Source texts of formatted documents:

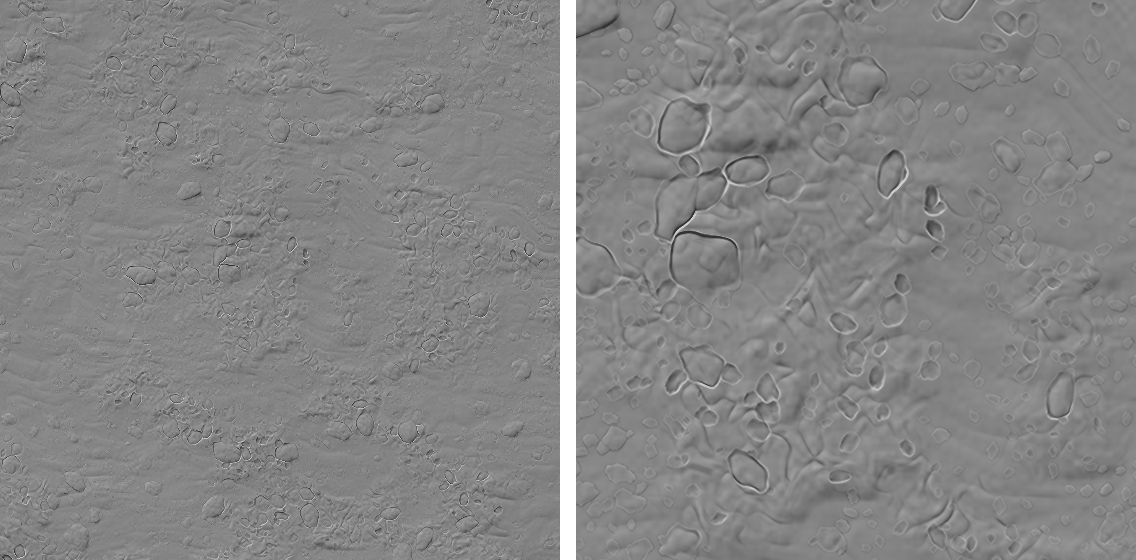
Left: the whole. Right: its middle third, enlarged.
Give the GLSL for this texture map, as a Shadertoy shader.

```glsl
// Grey relief of rippled wet mud strewn with patches of half-buried stones and grit.

vec3 hash3(vec2 p) {
    vec3 q = fract(p.xyx * vec3(0.1031, 0.1030, 0.0973));
    q += dot(q, q.yxz + 33.33);
    return fract((q.xxy + q.yzz) * q.zyx);
}

float noise(vec2 p) {
    vec2 i = floor(p), f = fract(p);
    f = f * f * f * (f * (f * 6.0 - 15.0) + 10.0);
    return mix(mix(hash3(i).x, hash3(i + vec2(1, 0)).x, f.x),
               mix(hash3(i + vec2(0, 1)).x, hash3(i + 1.0).x, f.x), f.y);
}

mat2 rotate(float a) {
    float c = cos(a), s = sin(a);
    return mat2(c, s, -s, c);
}

// Soft-creased ridges, 0 in the creases
float ridge(vec2 p) {
    float n = 2.0 * noise(p) - 1.0;
    return sqrt(n * n + 0.01);
}

// Where debris gathers: small, ragged drifts
float debris(vec2 p) {
    float n = 0.55 * noise(p * vec2(6.0, 9.0) + 7.3) + 0.45 * noise(p * vec2(16.0, 22.0) + 2.1);
    return smoothstep(0.46, 0.68, n);
}

// One layer of scattered domed stones, "count" cells across the canvas
float stones(vec2 p, float count, float sparse, float crowded) {
    vec2 g = p * count, base = floor(g - 0.5);
    float height = 0.0;
    for (int k = 0; k < 4; k++) {
        vec2 id = base + vec2(k & 1, k >> 1);
        vec3 a = hash3(id + count * 3.7), b = hash3(id + count * 5.1 + 40.0);
        vec2 center = id + 0.5 + 0.7 * (a.xy - 0.5);
        float radius = 0.24 + 0.2 * b.x * b.x;
        vec2 q = g - center;
        if (dot(q, q) > 0.4) continue;
        if (a.z > mix(sparse, crowded, debris(center / count))) continue;

        // Stretched, partly angular outline with a tilted top
        q = rotate((b.y - 0.5) * 3.0) * q / (radius * vec2(1.15, 0.65 + 0.35 * b.z));
        float box = max(abs(q.x + 0.25 * q.y), abs(q.y));
        float d = mix(length(q), box, 0.4 * a.x) + 0.35 * (noise(q * 1.7 + id * 9.0) - 0.5);
        float dome = pow(max(1.0 - d * d, 0.0), 0.6) * (1.0 + 0.6 * dot(q, b.yz - 0.5));
        height = max(height, 0.55 * radius / count * dome);
    }
    return height;
}

float terrain(vec2 p) {
    float drift = debris(p);

    // Mud ripples, warped, drawn out sideways and sinking to the right
    vec2 m = rotate(0.16) * p;
    m += 0.045 * (vec2(noise(p * 11.0), noise(p * 10.0 + 31.0)) - 0.5);
    m += 0.014 * (vec2(noise(p * 34.0 + 3.0), noise(p * 31.0 + 17.0)) - 0.5);
    float strength = 0.3 + 1.0 * noise(p * 7.0 + 50.0);
    float mud = 0.0055 * strength * ridge(m * vec2(13.0, 29.0))
              + 0.0032 * strength * ridge(m * vec2(27.0, 56.0) + 11.0)
              + 0.0060 * noise(m * vec2(11.0, 22.0) + 5.0)
              + 0.0017 * noise(m * vec2(65.0, 115.0) + 9.0);

    // Broken crumbs inside the drifts
    vec2 c = p + 0.014 * (vec2(noise(p * 60.0), noise(p * 55.0 + 23.0)) - 0.5);
    mud += drift * (0.0050 * noise(c * vec2(42.0, 56.0))
                  + 0.0034 * ridge(rotate(0.8) * c * 88.0)
                  + 0.0026 * noise(rotate(0.4) * c * 150.0));

    // Stones from cobbles to pebbles and chips
    float rock = stones(p, 19.0, 0.07, 0.38);
    rock = max(rock, stones(p + 0.37, 33.0, 0.08, 0.58));
    rock = max(rock, stones(p + 0.71, 56.0, 0.06, 0.55));
    rock = max(rock, stones(p + 0.13, 92.0, 0.05, 0.65));

    // Pitted rock faces and fine grain everywhere
    float onRock = smoothstep(0.0, 0.004, rock);
    float grain = (0.0006 + 0.0008 * max(drift, onRock)) * noise(p * 215.0)
                + 0.0022 * onRock * ridge(rotate(0.5) * p * 85.0);
    return rock + grain + mud * (1.0 - 0.65 * onRock);
}

void mainImage(out vec4 fragColor, in vec2 fragCoord) {
    vec2 p = fragCoord / iResolution.y;
    float e = 0.0014;
    float h = terrain(p);
    float l = terrain(p - vec2(e, 0)), r = terrain(p + vec2(e, 0));
    float d = terrain(p - vec2(0, e)), u = terrain(p + vec2(0, e));

    // Light from the upper left, dark crevices and pale worn edges
    vec2 slope = vec2(r - l, u - d) / (2.0 * e);
    float hollow = (0.25 * (l + r + d + u) - h) / e;
    float light = 0.083 * dot(slope, vec2(0.5, -0.86));
    light -= 0.20 * max(hollow, 0.0) - 0.17 * max(-hollow, 0.0);

    // Short shadows below and to the right of raised stones
    float shadow = max(terrain(p + vec2(-0.0035, 0.0055)) - h - 0.0022, 0.0);
    light -= min(20.0 * shadow, 0.09);

    float grey = 0.518 + light + 0.025 * (noise(p * vec2(4.0, 7.0)) - 0.5);
    fragColor = vec4(vec3(clamp(grey, 0.2, 0.8)), 1.0);
}
```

Exercise aim: Please write out all the entries above again exactly as they appear, skipping any images.

Output below:
Left: the whole. Right: its middle third, enlarged.
Give the GLSL for this texture map, as a Shadertoy shader.

```glsl
// Grey relief of rippled wet mud strewn with patches of half-buried stones and grit.

vec3 hash3(vec2 p) {
    vec3 q = fract(p.xyx * vec3(0.1031, 0.1030, 0.0973));
    q += dot(q, q.yxz + 33.33);
    return fract((q.xxy + q.yzz) * q.zyx);
}

float noise(vec2 p) {
    vec2 i = floor(p), f = fract(p);
    f = f * f * f * (f * (f * 6.0 - 15.0) + 10.0);
    return mix(mix(hash3(i).x, hash3(i + vec2(1, 0)).x, f.x),
               mix(hash3(i + vec2(0, 1)).x, hash3(i + 1.0).x, f.x), f.y);
}

mat2 rotate(float a) {
    float c = cos(a), s = sin(a);
    return mat2(c, s, -s, c);
}

// Soft-creased ridges, 0 in the creases
float ridge(vec2 p) {
    float n = 2.0 * noise(p) - 1.0;
    return sqrt(n * n + 0.01);
}

// Where debris gathers: small, ragged drifts
float debris(vec2 p) {
    float n = 0.55 * noise(p * vec2(6.0, 9.0) + 7.3) + 0.45 * noise(p * vec2(16.0, 22.0) + 2.1);
    return smoothstep(0.46, 0.68, n);
}

// One layer of scattered domed stones, "count" cells across the canvas
float stones(vec2 p, float count, float sparse, float crowded) {
    vec2 g = p * count, base = floor(g - 0.5);
    float height = 0.0;
    for (int k = 0; k < 4; k++) {
        vec2 id = base + vec2(k & 1, k >> 1);
        vec3 a = hash3(id + count * 3.7), b = hash3(id + count * 5.1 + 40.0);
        vec2 center = id + 0.5 + 0.7 * (a.xy - 0.5);
        float radius = 0.24 + 0.2 * b.x * b.x;
        vec2 q = g - center;
        if (dot(q, q) > 0.4) continue;
        if (a.z > mix(sparse, crowded, debris(center / count))) continue;

        // Stretched, partly angular outline with a tilted top
        q = rotate((b.y - 0.5) * 3.0) * q / (radius * vec2(1.15, 0.65 + 0.35 * b.z));
        float box = max(abs(q.x + 0.25 * q.y), abs(q.y));
        float d = mix(length(q), box, 0.4 * a.x) + 0.35 * (noise(q * 1.7 + id * 9.0) - 0.5);
        float dome = pow(max(1.0 - d * d, 0.0), 0.6) * (1.0 + 0.6 * dot(q, b.yz - 0.5));
        height = max(height, 0.55 * radius / count * dome);
    }
    return height;
}

float terrain(vec2 p) {
    float drift = debris(p);

    // Mud ripples, warped, drawn out sideways and sinking to the right
    vec2 m = rotate(0.16) * p;
    m += 0.045 * (vec2(noise(p * 11.0), noise(p * 10.0 + 31.0)) - 0.5);
    m += 0.014 * (vec2(noise(p * 34.0 + 3.0), noise(p * 31.0 + 17.0)) - 0.5);
    float strength = 0.3 + 1.0 * noise(p * 7.0 + 50.0);
    float mud = 0.0055 * strength * ridge(m * vec2(13.0, 29.0))
              + 0.0032 * strength * ridge(m * vec2(27.0, 56.0) + 11.0)
              + 0.0060 * noise(m * vec2(11.0, 22.0) + 5.0)
              + 0.0017 * noise(m * vec2(65.0, 115.0) + 9.0);

    // Broken crumbs inside the drifts
    vec2 c = p + 0.014 * (vec2(noise(p * 60.0), noise(p * 55.0 + 23.0)) - 0.5);
    mud += drift * (0.0050 * noise(c * vec2(42.0, 56.0))
                  + 0.0034 * ridge(rotate(0.8) * c * 88.0)
                  + 0.0026 * noise(rotate(0.4) * c * 150.0));

    // Stones from cobbles to pebbles and chips
    float rock = stones(p, 19.0, 0.07, 0.38);
    rock = max(rock, stones(p + 0.37, 33.0, 0.08, 0.58));
    rock = max(rock, stones(p + 0.71, 56.0, 0.06, 0.55));
    rock = max(rock, stones(p + 0.13, 92.0, 0.05, 0.65));

    // Pitted rock faces and fine grain everywhere
    float onRock = smoothstep(0.0, 0.004, rock);
    float grain = (0.0006 + 0.0008 * max(drift, onRock)) * noise(p * 215.0)
                + 0.0022 * onRock * ridge(rotate(0.5) * p * 85.0);
    return rock + grain + mud * (1.0 - 0.65 * onRock);
}

void mainImage(out vec4 fragColor, in vec2 fragCoord) {
    vec2 p = fragCoord / iResolution.y;
    float e = 0.0014;
    float h = terrain(p);
    float l = terrain(p - vec2(e, 0)), r = terrain(p + vec2(e, 0));
    float d = terrain(p - vec2(0, e)), u = terrain(p + vec2(0, e));

    // Light from the upper left, dark crevices and pale worn edges
    vec2 slope = vec2(r - l, u - d) / (2.0 * e);
    float hollow = (0.25 * (l + r + d + u) - h) / e;
    float light = 0.083 * dot(slope, vec2(0.5, -0.86));
    light -= 0.20 * max(hollow, 0.0) - 0.17 * max(-hollow, 0.0);

    // Short shadows below and to the right of raised stones
    float shadow = max(terrain(p + vec2(-0.0035, 0.0055)) - h - 0.0022, 0.0);
    light -= min(20.0 * shadow, 0.09);

    float grey = 0.518 + light + 0.025 * (noise(p * vec2(4.0, 7.0)) - 0.5);
    fragColor = vec4(vec3(clamp(grey, 0.2, 0.8)), 1.0);
}
```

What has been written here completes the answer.